Customers truly enjoy receiving unique care and feeling special. Using geofencing to offer them the relevant advertisement at the right time might demonstrate to your customers that you care about them. This may cause people to favor your brand above others.
These are just a few of the advantages of geofencing advertisements. Make certain that your notifications are powerful and important, that they stand out from the crowd. Too many bland pop-ups may be sufficient to cause customers to disable your notifications.
How to Use Geofencing on Social Media
Instagram is the second most popular social media site out there, with over 1 billion monthly active users. Instagram's geofencing is quite similar to Facebook's , making it simple for Facebook users to comprehend.
Unlike Facebook, however, Instagram has a polygon selecting area. This allows you to define a more specific area where your signal should be transmitted. Instagram, like Facebook, allows you to exclude specific places from your geofencing coverage.
Instagram also includes features like live geotagging, which allows users to create a temporary geofence around a live event. Using this functionality, the database may track the user's details in real-time whenever they publish a picture while at the event.
The setup procedure is comparable to those of Facebook and Instagram. When geofencing ads, Snapchat gives you the choice of turning them into main story ads or snap ads, as well as selecting different filters.
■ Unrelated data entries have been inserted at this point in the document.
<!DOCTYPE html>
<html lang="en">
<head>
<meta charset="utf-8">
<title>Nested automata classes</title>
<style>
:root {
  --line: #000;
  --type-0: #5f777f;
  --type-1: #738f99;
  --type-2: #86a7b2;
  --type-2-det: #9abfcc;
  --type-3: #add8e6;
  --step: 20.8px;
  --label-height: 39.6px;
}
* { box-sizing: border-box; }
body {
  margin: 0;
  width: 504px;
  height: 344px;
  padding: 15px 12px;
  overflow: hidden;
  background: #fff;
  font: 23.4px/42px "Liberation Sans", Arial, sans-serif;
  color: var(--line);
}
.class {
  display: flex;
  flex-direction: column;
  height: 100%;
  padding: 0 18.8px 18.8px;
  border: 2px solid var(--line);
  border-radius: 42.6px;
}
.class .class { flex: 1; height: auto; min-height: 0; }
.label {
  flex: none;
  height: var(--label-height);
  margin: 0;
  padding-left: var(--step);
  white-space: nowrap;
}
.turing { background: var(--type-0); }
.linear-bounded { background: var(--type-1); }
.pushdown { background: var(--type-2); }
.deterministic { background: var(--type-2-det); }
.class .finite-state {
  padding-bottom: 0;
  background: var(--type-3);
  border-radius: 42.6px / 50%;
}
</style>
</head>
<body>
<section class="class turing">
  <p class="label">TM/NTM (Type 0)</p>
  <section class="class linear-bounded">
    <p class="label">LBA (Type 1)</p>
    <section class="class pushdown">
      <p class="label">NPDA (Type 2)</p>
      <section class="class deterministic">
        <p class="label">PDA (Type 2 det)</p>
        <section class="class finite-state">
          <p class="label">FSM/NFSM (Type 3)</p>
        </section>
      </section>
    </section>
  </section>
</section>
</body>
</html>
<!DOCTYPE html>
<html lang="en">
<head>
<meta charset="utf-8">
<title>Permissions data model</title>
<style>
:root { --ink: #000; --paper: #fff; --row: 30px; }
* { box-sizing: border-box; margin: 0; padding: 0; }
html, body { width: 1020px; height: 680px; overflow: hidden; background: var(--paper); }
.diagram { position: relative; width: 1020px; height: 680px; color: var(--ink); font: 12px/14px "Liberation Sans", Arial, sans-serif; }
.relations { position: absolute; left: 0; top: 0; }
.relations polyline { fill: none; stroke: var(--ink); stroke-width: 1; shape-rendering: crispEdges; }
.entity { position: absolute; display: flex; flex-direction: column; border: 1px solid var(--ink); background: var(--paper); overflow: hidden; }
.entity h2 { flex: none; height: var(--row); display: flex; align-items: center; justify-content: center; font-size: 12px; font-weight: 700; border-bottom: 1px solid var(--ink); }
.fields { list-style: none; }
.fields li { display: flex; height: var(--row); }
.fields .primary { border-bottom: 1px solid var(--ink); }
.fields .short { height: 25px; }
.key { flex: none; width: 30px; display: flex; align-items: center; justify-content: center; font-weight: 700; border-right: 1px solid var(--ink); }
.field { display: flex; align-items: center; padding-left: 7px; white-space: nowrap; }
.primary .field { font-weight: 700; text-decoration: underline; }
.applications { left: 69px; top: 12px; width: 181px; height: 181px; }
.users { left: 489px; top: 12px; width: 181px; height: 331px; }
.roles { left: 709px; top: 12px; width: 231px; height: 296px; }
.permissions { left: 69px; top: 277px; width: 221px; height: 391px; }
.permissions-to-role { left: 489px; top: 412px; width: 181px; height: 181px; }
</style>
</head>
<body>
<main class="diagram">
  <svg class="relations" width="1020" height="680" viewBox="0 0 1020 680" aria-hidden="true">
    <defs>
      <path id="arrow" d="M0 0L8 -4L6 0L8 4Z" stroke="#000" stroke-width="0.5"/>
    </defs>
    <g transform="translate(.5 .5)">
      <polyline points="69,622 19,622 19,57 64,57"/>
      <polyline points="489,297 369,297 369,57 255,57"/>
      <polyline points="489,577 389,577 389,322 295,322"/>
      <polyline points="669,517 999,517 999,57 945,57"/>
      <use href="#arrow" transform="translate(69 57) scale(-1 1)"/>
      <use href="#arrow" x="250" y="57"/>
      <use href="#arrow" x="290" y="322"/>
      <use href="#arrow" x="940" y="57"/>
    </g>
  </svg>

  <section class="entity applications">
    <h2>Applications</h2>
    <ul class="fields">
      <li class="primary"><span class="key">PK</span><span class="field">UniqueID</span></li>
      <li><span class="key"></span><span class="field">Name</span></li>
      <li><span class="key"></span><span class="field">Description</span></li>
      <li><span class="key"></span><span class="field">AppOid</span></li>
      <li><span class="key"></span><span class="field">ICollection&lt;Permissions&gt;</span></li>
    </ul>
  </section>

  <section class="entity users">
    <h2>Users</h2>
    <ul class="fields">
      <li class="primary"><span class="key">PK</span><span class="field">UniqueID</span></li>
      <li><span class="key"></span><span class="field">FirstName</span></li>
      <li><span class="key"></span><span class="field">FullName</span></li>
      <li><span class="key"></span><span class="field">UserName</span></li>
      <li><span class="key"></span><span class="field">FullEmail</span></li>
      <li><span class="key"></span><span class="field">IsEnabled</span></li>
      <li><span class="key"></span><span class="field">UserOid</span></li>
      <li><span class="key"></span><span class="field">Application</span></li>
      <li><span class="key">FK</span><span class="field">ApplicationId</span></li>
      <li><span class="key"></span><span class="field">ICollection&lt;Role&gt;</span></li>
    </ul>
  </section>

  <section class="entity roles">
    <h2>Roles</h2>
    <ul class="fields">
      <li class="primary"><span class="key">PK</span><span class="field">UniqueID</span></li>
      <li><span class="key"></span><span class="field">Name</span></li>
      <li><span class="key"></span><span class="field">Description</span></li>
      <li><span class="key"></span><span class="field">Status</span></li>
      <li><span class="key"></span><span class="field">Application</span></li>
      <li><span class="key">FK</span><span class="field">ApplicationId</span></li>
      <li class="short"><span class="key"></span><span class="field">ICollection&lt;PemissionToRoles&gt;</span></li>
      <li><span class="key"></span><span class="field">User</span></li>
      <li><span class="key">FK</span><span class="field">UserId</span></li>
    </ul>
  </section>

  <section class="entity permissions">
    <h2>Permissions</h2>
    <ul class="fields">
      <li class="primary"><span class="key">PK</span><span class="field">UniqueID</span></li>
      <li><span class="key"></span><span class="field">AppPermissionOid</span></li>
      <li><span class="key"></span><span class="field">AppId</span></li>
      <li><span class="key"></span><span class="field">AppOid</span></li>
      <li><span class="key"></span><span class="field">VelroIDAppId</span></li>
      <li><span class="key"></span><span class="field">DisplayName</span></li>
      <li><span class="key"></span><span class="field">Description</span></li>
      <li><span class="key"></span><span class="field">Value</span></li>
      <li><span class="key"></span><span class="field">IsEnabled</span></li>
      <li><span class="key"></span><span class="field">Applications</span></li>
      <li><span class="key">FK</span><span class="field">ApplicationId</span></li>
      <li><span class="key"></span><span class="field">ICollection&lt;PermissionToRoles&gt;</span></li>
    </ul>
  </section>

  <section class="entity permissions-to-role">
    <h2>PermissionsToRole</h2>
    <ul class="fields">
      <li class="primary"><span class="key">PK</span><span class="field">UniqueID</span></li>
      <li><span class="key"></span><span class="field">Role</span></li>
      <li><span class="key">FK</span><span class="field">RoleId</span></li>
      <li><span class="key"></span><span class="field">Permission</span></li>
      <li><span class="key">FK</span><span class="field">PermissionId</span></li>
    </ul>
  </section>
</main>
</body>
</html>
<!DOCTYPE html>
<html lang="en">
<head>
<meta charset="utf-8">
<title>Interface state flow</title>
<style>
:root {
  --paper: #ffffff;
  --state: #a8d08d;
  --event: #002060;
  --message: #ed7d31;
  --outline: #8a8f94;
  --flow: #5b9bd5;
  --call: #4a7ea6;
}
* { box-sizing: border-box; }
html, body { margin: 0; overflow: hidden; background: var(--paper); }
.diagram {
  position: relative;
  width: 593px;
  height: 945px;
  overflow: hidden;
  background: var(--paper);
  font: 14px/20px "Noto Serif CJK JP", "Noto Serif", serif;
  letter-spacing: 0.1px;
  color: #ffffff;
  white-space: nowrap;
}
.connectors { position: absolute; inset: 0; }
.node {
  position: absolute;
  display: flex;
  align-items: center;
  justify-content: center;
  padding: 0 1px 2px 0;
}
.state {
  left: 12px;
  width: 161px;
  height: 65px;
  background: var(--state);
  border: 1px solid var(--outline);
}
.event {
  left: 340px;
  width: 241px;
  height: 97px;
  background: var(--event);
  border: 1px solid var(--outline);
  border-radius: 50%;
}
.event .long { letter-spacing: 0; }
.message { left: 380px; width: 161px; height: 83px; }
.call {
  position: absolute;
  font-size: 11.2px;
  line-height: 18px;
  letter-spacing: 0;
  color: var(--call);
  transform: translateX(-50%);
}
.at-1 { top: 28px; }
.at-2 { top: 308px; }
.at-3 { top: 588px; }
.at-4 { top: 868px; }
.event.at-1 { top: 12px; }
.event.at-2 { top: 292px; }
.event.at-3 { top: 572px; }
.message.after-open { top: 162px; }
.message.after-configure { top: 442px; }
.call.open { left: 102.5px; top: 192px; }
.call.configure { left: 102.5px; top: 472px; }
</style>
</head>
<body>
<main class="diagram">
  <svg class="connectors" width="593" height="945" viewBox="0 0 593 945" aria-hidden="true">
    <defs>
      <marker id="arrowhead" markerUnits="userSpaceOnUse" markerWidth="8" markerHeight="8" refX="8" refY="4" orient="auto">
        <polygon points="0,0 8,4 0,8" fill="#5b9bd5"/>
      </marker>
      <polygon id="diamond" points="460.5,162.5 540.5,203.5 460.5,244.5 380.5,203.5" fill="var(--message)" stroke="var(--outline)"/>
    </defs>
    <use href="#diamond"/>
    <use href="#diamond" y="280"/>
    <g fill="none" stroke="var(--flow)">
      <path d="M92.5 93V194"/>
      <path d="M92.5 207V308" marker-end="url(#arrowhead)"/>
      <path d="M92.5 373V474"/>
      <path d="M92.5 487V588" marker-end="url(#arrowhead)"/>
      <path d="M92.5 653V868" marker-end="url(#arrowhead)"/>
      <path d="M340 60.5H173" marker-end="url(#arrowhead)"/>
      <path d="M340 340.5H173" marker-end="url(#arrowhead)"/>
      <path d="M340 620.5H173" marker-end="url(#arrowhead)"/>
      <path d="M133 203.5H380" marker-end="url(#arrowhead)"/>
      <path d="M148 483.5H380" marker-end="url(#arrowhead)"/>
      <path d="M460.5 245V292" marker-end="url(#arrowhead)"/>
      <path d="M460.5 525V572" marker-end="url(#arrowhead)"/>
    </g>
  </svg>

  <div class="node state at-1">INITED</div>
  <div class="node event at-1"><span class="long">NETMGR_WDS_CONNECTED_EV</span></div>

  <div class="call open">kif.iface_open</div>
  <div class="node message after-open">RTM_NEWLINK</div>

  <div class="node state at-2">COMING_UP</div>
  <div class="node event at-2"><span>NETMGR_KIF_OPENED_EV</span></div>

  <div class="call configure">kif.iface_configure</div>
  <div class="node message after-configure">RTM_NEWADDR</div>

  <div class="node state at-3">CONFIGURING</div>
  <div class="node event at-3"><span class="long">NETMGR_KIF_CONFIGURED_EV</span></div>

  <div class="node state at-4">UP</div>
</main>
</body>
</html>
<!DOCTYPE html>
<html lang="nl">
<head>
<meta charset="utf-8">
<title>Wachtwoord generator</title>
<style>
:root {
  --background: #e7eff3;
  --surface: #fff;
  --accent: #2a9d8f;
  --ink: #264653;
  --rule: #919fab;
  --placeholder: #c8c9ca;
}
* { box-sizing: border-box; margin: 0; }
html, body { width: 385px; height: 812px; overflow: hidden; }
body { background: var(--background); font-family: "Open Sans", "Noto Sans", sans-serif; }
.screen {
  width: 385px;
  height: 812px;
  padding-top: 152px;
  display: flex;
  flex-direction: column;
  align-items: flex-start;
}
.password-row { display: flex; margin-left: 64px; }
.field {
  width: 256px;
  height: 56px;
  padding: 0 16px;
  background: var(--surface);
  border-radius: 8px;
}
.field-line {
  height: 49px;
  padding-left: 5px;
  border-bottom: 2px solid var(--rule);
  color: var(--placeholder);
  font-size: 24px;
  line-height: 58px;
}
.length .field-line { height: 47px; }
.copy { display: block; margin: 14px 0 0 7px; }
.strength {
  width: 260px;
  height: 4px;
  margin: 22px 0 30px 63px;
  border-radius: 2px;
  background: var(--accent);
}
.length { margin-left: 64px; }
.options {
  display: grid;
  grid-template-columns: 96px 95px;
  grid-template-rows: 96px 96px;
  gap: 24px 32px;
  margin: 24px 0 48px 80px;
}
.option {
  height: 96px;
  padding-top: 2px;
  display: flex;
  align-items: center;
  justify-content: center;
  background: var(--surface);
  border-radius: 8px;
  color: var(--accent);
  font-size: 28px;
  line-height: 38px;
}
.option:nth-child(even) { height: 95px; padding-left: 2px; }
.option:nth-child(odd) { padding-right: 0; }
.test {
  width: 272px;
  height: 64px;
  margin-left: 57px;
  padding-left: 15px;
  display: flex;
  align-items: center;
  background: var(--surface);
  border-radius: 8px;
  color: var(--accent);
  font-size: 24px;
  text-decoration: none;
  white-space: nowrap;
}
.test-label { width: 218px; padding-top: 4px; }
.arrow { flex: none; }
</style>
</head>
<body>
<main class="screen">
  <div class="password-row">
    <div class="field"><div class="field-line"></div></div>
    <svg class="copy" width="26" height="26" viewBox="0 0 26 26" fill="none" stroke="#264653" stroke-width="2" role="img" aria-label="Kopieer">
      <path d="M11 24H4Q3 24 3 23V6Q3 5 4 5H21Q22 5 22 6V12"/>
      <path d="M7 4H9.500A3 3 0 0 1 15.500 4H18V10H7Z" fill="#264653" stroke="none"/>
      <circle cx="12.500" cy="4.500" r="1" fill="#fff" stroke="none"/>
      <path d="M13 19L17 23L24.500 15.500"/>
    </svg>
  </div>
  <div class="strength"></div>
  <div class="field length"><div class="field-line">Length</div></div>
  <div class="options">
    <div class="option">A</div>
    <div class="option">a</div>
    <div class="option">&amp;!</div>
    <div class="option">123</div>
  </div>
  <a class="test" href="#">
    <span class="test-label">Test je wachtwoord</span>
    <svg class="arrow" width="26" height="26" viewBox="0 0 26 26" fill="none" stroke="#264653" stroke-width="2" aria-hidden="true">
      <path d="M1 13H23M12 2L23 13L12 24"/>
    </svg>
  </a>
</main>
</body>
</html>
Snapchat also has geofilters, which are its own sort of geofencing. The tool replaces users' selfies with a promotional graphic. The graphics are dependent on the user's general location when they take the selfie.
Around 2.2 billion people use Facebook. It is the largest social media site today, with 1.4 billion of those users signing in and utilizing it for at least 1 or 2 hours every day.
The great news is that it's easy to set up a geofence on Facebook. You can change certain variables to target a specific audience on the platforms. You can even define the target age group for your audience as well as the gender of your adverts.
When you choose a location, the websites will display a map of your general area. You can choose a specific location and Facebook will create a 1-mile-wide geofence around it. You can even use the location exclusion option to reduce the 1-mile radius. This means that you can concentrate your advertisements on a smaller , more niche area. You can also store a custom audience template to use with different advertising campaigns in the future.
Geofencing on Twitter is extensive and is comparable to how Facebook or Instagram works. Unlike the other two however, it does, however, include the ability to branch your adverts across several geographic areas. For international SEO coverage, you can even select to disperse your adverts throughout an entire target country.
You can also specify an audience in an area that speaks a particular language, limiting the adverts to only those who speak and understand the language.
Twitter allows you to tailor various areas so that you may regulate the distribution of information by state, region, or even neighborhood. This capability comes in handy when you need to distribute adverts over a broad area.
When it comes to free advertisements, Linkedin's geo-targeting works similarly to other social networking sites, and they also offer paid ads with geo-targeting choices. You can target your audience while uploading organic updates to Linkedin Pages by clicking the "Globe" symbol on the post creation page. You can also use the default selection to limit your audience.
Using hashtags as location tags is another technique to geotarget Linkedin posts. We may be confident that hashtags work for better visibility and that LinkedIn takes them into consideration in its algorithm because LinkedIn proposes more hashtags when you compose your post depending on content.
Geotargeted Linkedin advertising allows you to reach out to members based on where they reside or visit. The geographic location of members is determined by their permanent or long-term location, as well as their IP address for short-term visits.